The prospectus includes a site at Masshouse, near the proposed Curzon Street HS2 station in Birmingham city centre, with outline planning permission for around 1,000 apartments. It said the Banbury Wharf site on nearby Montague Street had the potential to provide a further 700 homes "including a mix of apartments, terraces and courtyard houses". The document also lists three sites near the city centre's Digbeth coach station with the combined capacity for up to 1,350 new homes.

To the west of the city centre, the prospectus includes the 22.6 hectare Icknield Port Loop site, for which outline planning permission had been granted for up to 1,150 family homes and apartments. The Council said a "substantial part" of the 20 hectare City Hospital site would become available for the development of up to 750 homes following the expected transfer of the hospital's acute service to the new Midland Metropolitan Hospital in 2019.

The largest site listed in the document was the Langley sustainable urban extension proposed to the north east of Birmingham. The prospectus said a consortium of developers was actively promoting the 273 hectare site, at which up to 5,000 homes were expected to be delivered by 2031.

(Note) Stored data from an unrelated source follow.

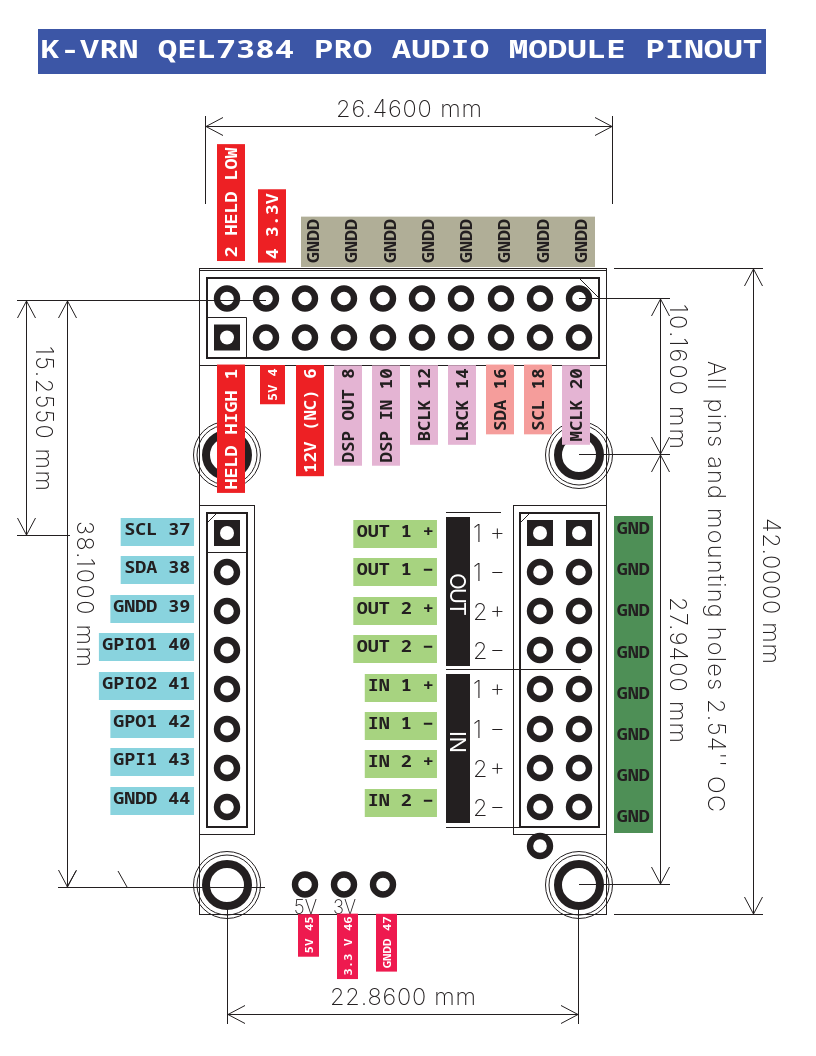
<!DOCTYPE html>
<html lang="en">
<head>
<meta charset="utf-8">
<title>Audio module pinout</title>
<style>
:root {
  --ink: #231f20;
  --title: #3c56a6;
  --power: #ed2024;
  --ground: #b0ae97;
  --audio: #e4b4d3;
  --bus: #f59d9b;
  --control: #89d3de;
  --analog: #a7d380;
  --analog-ground: #4e8f56;
  --supply: #ee1a4f;
}
* { box-sizing: border-box; margin: 0; }
html, body { width: 816px; height: 1056px; overflow: hidden; background: #fff; }
.sheet {
  position: relative; width: 816px; height: 1056px; overflow: hidden;
  color: var(--ink); font: 700 16px/22px "Noto Sans Mono", "DejaVu Sans Mono", monospace;
}
.title {
  position: absolute; left: 38px; top: 29px; width: 728px; height: 45px;
  display: flex; justify-content: center; background: var(--title);
  color: #fff; font-size: 25px; line-height: 38px; white-space: pre;
}
.title span { transform: scaleX(1.3); }
.board { position: absolute; left: 0; top: 0; }
.pins { position: absolute; display: flex; list-style: none; padding: 0; }
.pins li { white-space: pre; }

.column { flex-direction: column; align-items: flex-end; gap: 10.4px; transform: scaleX(1.146); transform-origin: right; }
.column li { height: 28px; padding: 0 3px 6px; }
.control { right: 622px; top: 518px; }
.control li { background: var(--control); }
.analog { right: 379px; top: 520px; }
.analog li { background: var(--analog); }
.analog-ground {
  left: 614px; top: 516px; width: 33.6px; height: 317px; padding-top: 1px;
  flex-direction: column; align-items: center; gap: 19.2px;
  background: var(--analog-ground); transform: scaleX(1.146); transform-origin: left;
}

.row { align-items: flex-start; gap: 10px; transform: scaleY(1.146); transform-origin: top; }
.row li { writing-mode: vertical-rl; transform: rotate(180deg); width: 28px; padding: 3px 0; line-height: 28px; }
.row.above { align-items: flex-end; transform-origin: bottom; }
.row.narrow { transform: scaleY(1.09); }
.power { background: var(--power); color: #fff; }
.audio { background: var(--audio); }
.bus { background: var(--bus); }
.held-low { left: 217px; bottom: 795px; }
.rail { left: 258px; bottom: 793px; }
.ground { left: 301px; bottom: 789px; width: 294px; height: 43.6px; justify-content: space-between; gap: 0; background: var(--ground); padding: 0 2px 0 0; }
.ground li { width: 24px; line-height: 24px; }
.held-high { left: 217px; top: 365px; }
.rail-5v { left: 260px; top: 365px; }
.row.rail-5v li { width: 25px; line-height: 25px; font-size: 12.5px; }
.signals { left: 296px; top: 365px; }
.supply { left: 298px; top: 914px; }
.row.supply { gap: 18px; }
.row.supply li { width: 21px; line-height: 21px; font-size: 11.4px; padding: 2.5px 0; background: var(--supply); color: #fff; }

.line { fill: none; stroke: var(--ink); stroke-width: 1; }
.heavy { fill: none; stroke: var(--ink); stroke-width: 2; }
.solid { fill: var(--ink); }
.note { font: 200 23.5px Inter, Roboto, sans-serif; fill: var(--ink); }
.bar-note { font: 400 22px Inter, Roboto, sans-serif; fill: #fff; }
</style>
</head>
<body>
<main class="sheet">
  <h1 class="title"><span>K-VRN QEL7384 PRO AUDIO MODULE PINOUT</span></h1>

  <svg class="board" width="816" height="1056" viewBox="0 0 816 1056">
    <defs>
      <circle id="pin" r="10" fill="#fff" stroke="#231f20" stroke-width="6.4"/>
      <g id="first-pin">
        <rect class="solid" x="-13" y="-13" width="26" height="26"/>
        <circle r="7" fill="#fff"/>
      </g>
      <g id="hole">
        <circle class="line" r="33.5"/>
        <circle class="line" r="30"/>
        <circle r="21" fill="#fff" stroke="#231f20" stroke-width="8"/>
      </g>
      <g id="pin-row">
        <use href="#pin" x="266"/><use href="#pin" x="305"/><use href="#pin" x="344"/>
        <use href="#pin" x="383"/><use href="#pin" x="422"/><use href="#pin" x="461"/>
        <use href="#pin" x="501"/><use href="#pin" x="540"/><use href="#pin" x="579"/>
      </g>
      <g id="pin-column">
        <use href="#first-pin" y="533"/><use href="#pin" y="572"/><use href="#pin" y="611"/>
        <use href="#pin" y="650"/><use href="#pin" y="689"/><use href="#pin" y="729"/>
        <use href="#pin" y="768"/><use href="#pin" y="807"/>
      </g>
      <marker id="arrow" markerUnits="userSpaceOnUse" markerWidth="22" markerHeight="22" refX="18" refY="10" orient="auto-start-reverse">
        <path class="line" d="M1 1 18 10 1 19"/>
      </marker>
    </defs>

    <g class="outline">
      <rect class="line" x="199.5" y="268.5" width="407" height="646"/>
      <path class="line" d="M199 270.5H607M199 365.5H607"/>
      <rect class="heavy" x="207" y="278" width="392" height="80"/>
      <path class="line" d="M207 317.5H246.5V358M579 278 599 298M207 338V358H227"/>
      <rect class="line" x="199.5" y="505.5" width="55" height="329"/>
      <rect class="heavy" x="207" y="513" width="40" height="314"/>
      <path class="line" d="M207 552.5H247M207 523 217 513"/>
      <rect class="line" x="513.5" y="505.5" width="93" height="329"/>
      <rect class="heavy" x="520" y="513" width="79" height="314"/>
      <path class="line" d="M520 523 530 513M446 512.5H501M446 669.5H581M446 827.5H538"/>
    </g>

    <g class="holes">
      <use href="#hole" x="227" y="455"/><use href="#hole" x="579" y="455"/>
      <use href="#hole" x="227" y="885"/><use href="#hole" x="579" y="885"/>
    </g>

    <g class="pads">
      <use href="#pin" x="227" y="298.5"/><use href="#first-pin" x="227" y="337.5"/>
      <use href="#pin-row" y="298.5"/><use href="#pin-row" y="337.5"/>
      <use href="#pin-column" x="227"/><use href="#pin-column" x="540"/><use href="#pin-column" x="579"/>
      <use href="#pin" x="540" y="846"/>
      <use href="#pin" x="305" y="884.5"/><use href="#pin" x="344" y="884.5"/><use href="#pin" x="383" y="884.5"/>
    </g>

    <g class="dimensions">
      <path class="line" d="M205.5 116V204M612.5 116V204M17 300.5H266M17 535.5H70M58 887.5H265M76 871 67 887M118 871 127 887M227.5 908V1024M578.5 908V1024M579 298.5H670M579 454.5H670M579 884.5H670M614 268.5H763M614 914.5H763"/>
      <g class="line" marker-end="url(#arrow)">
        <path d="M206 126.5H612" marker-start="url(#arrow)" marker-end="url(#arrow)"/>
        <path d="M26.5 301V535" marker-start="url(#arrow)" marker-end="url(#arrow)"/>
        <path d="M67.5 301V887" marker-start="url(#arrow)"/>
        <path d="M660.5 299V454" marker-start="url(#arrow)" marker-end="url(#arrow)"/>
        <path d="M660.5 455V884" marker-start="url(#arrow)" marker-end="url(#arrow)"/>
        <path d="M753.5 269V914" marker-start="url(#arrow)" marker-end="url(#arrow)"/>
        <path d="M228 1014.5H578" marker-start="url(#arrow)" marker-end="url(#arrow)"/>
      </g>
      <g class="note">
        <text x="336" y="117" textLength="146">26.4600 mm</text>
        <text x="330" y="1005" textLength="146">22.8600 mm</text>
        <text transform="translate(36 346) rotate(90)" textLength="145">15.2550 mm</text>
        <text transform="translate(77 521) rotate(90)" textLength="146">38.1000 mm</text>
        <text transform="translate(670 304) rotate(90)" textLength="145">10.1600 mm</text>
        <text transform="translate(670 597) rotate(90)" textLength="146">27.9400 mm</text>
        <text transform="translate(763 518) rotate(90)" textLength="146">42.0000 mm</text>
        <text transform="translate(708 361) rotate(90)" textLength="451">All pins and mounting holes 2.54'' OC</text>
      </g>
    </g>

    <g class="silkscreen">
      <rect class="solid" x="446" y="517" width="24" height="149"/>
      <rect class="solid" x="446" y="674" width="24" height="149"/>
      <text class="bar-note" transform="translate(450 573) rotate(90)" textLength="43">OUT</text>
      <text class="bar-note" transform="translate(450 731) rotate(90)" textLength="22">IN</text>
      <g class="note">
        <text x="473" y="542" textLength="32">1+</text>
        <text x="473" y="581" textLength="32">1−</text>
        <text x="473" y="620" textLength="32">2+</text>
        <text x="473" y="659" textLength="32">2−</text>
        <text x="473" y="698" textLength="32">1+</text>
        <text x="473" y="738" textLength="32">1−</text>
        <text x="473" y="777" textLength="32">2+</text>
        <text x="473" y="816" textLength="32">2−</text>
        <text x="294" y="914" textLength="23" font-size="20" style="font-size:20px" lengthAdjust="spacingAndGlyphs">5V</text>
        <text x="333" y="914" textLength="23" style="font-size:20px" lengthAdjust="spacingAndGlyphs">3V</text>
      </g>
    </g>
  </svg>

  <ul class="pins row above held-low"><li class="power">2 HELD LOW</li></ul>
  <ul class="pins row above rail"><li class="power">4 3.3V</li></ul>
  <ul class="pins row above ground">
    <li>GNDD</li><li>GNDD</li><li>GNDD</li><li>GNDD</li>
    <li>GNDD</li><li>GNDD</li><li>GNDD</li><li>GNDD</li>
  </ul>

  <ul class="pins row held-high"><li class="power">HELD HIGH 1</li></ul>
  <ul class="pins row narrow rail-5v"><li class="power">5V 4</li></ul>
  <ul class="pins row narrow signals">
    <li class="power">12V (NC) 6</li>
    <li class="audio">DSP OUT 8</li>
    <li class="audio">DSP IN 10</li>
    <li class="audio">BCLK 12</li>
    <li class="audio">LRCK 14</li>
    <li class="bus">SDA 16</li>
    <li class="bus">SCL 18</li>
    <li class="audio">MCLK 20</li>
  </ul>

  <ul class="pins column control">
    <li>SCL 37</li><li>SDA 38</li><li>GNDD 39</li><li>GPIO1 40</li>
    <li>GPIO2 41</li><li>GPO1 42</li><li>GPI1 43</li><li>GNDD 44</li>
  </ul>

  <ul class="pins column analog">
    <li>OUT 1 +</li><li>OUT 1 −</li><li>OUT 2 +</li><li>OUT 2 −</li>
    <li>IN 1 +</li><li>IN 1 −</li><li>IN 2 +</li><li>IN 2 −</li>
  </ul>

  <ul class="pins analog-ground">
    <li>GND</li><li>GND</li><li>GND</li><li>GND</li>
    <li>GND</li><li>GND</li><li>GND</li><li>GND</li>
  </ul>

  <ul class="pins row narrow supply">
    <li>5V 45</li><li>3.3 V 46</li><li>GNDD 47</li>
  </ul>
</main>
</body>
</html>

The Council said future opportunities exist for the development of over 2,000 homes in the east of Birmingham, including 430 homes on land surrounding the locally listed Cincinnati building in Castle Vale and 350 homes on land proposed to be removed from the green belt in Shard End. Most of the 1,700 homes proposed for the city's southern districts are proposed to be developed at the 190 hectare site of the former MG Rover car plant at Longbridge, at which 1,450 family homes, apartments and extra care units are expected to be delivered by 2025.

The Council's director of planning and regeneration, Waheed Nazir, said in a statement: "Traditionally, developers and investors have had to do all their own research, or employ land agents to find the best sites. We have made it easy for them by listing them all in this document all of the key sites for new housing. There is something in there for everyone – sites for student housing, sites for apartment development, for private rented developments, or for traditional suburban development of houses for rent and sale."

"We want to use the prospectus to encourage inward investment into Birmingham, so even if a developer or investor is coming from outside the city – whether that be from London, Glasgow or Abu Dhabi – they can find all of the key residential opportunities in one document, together with the essential contacts for each site," Nazir said.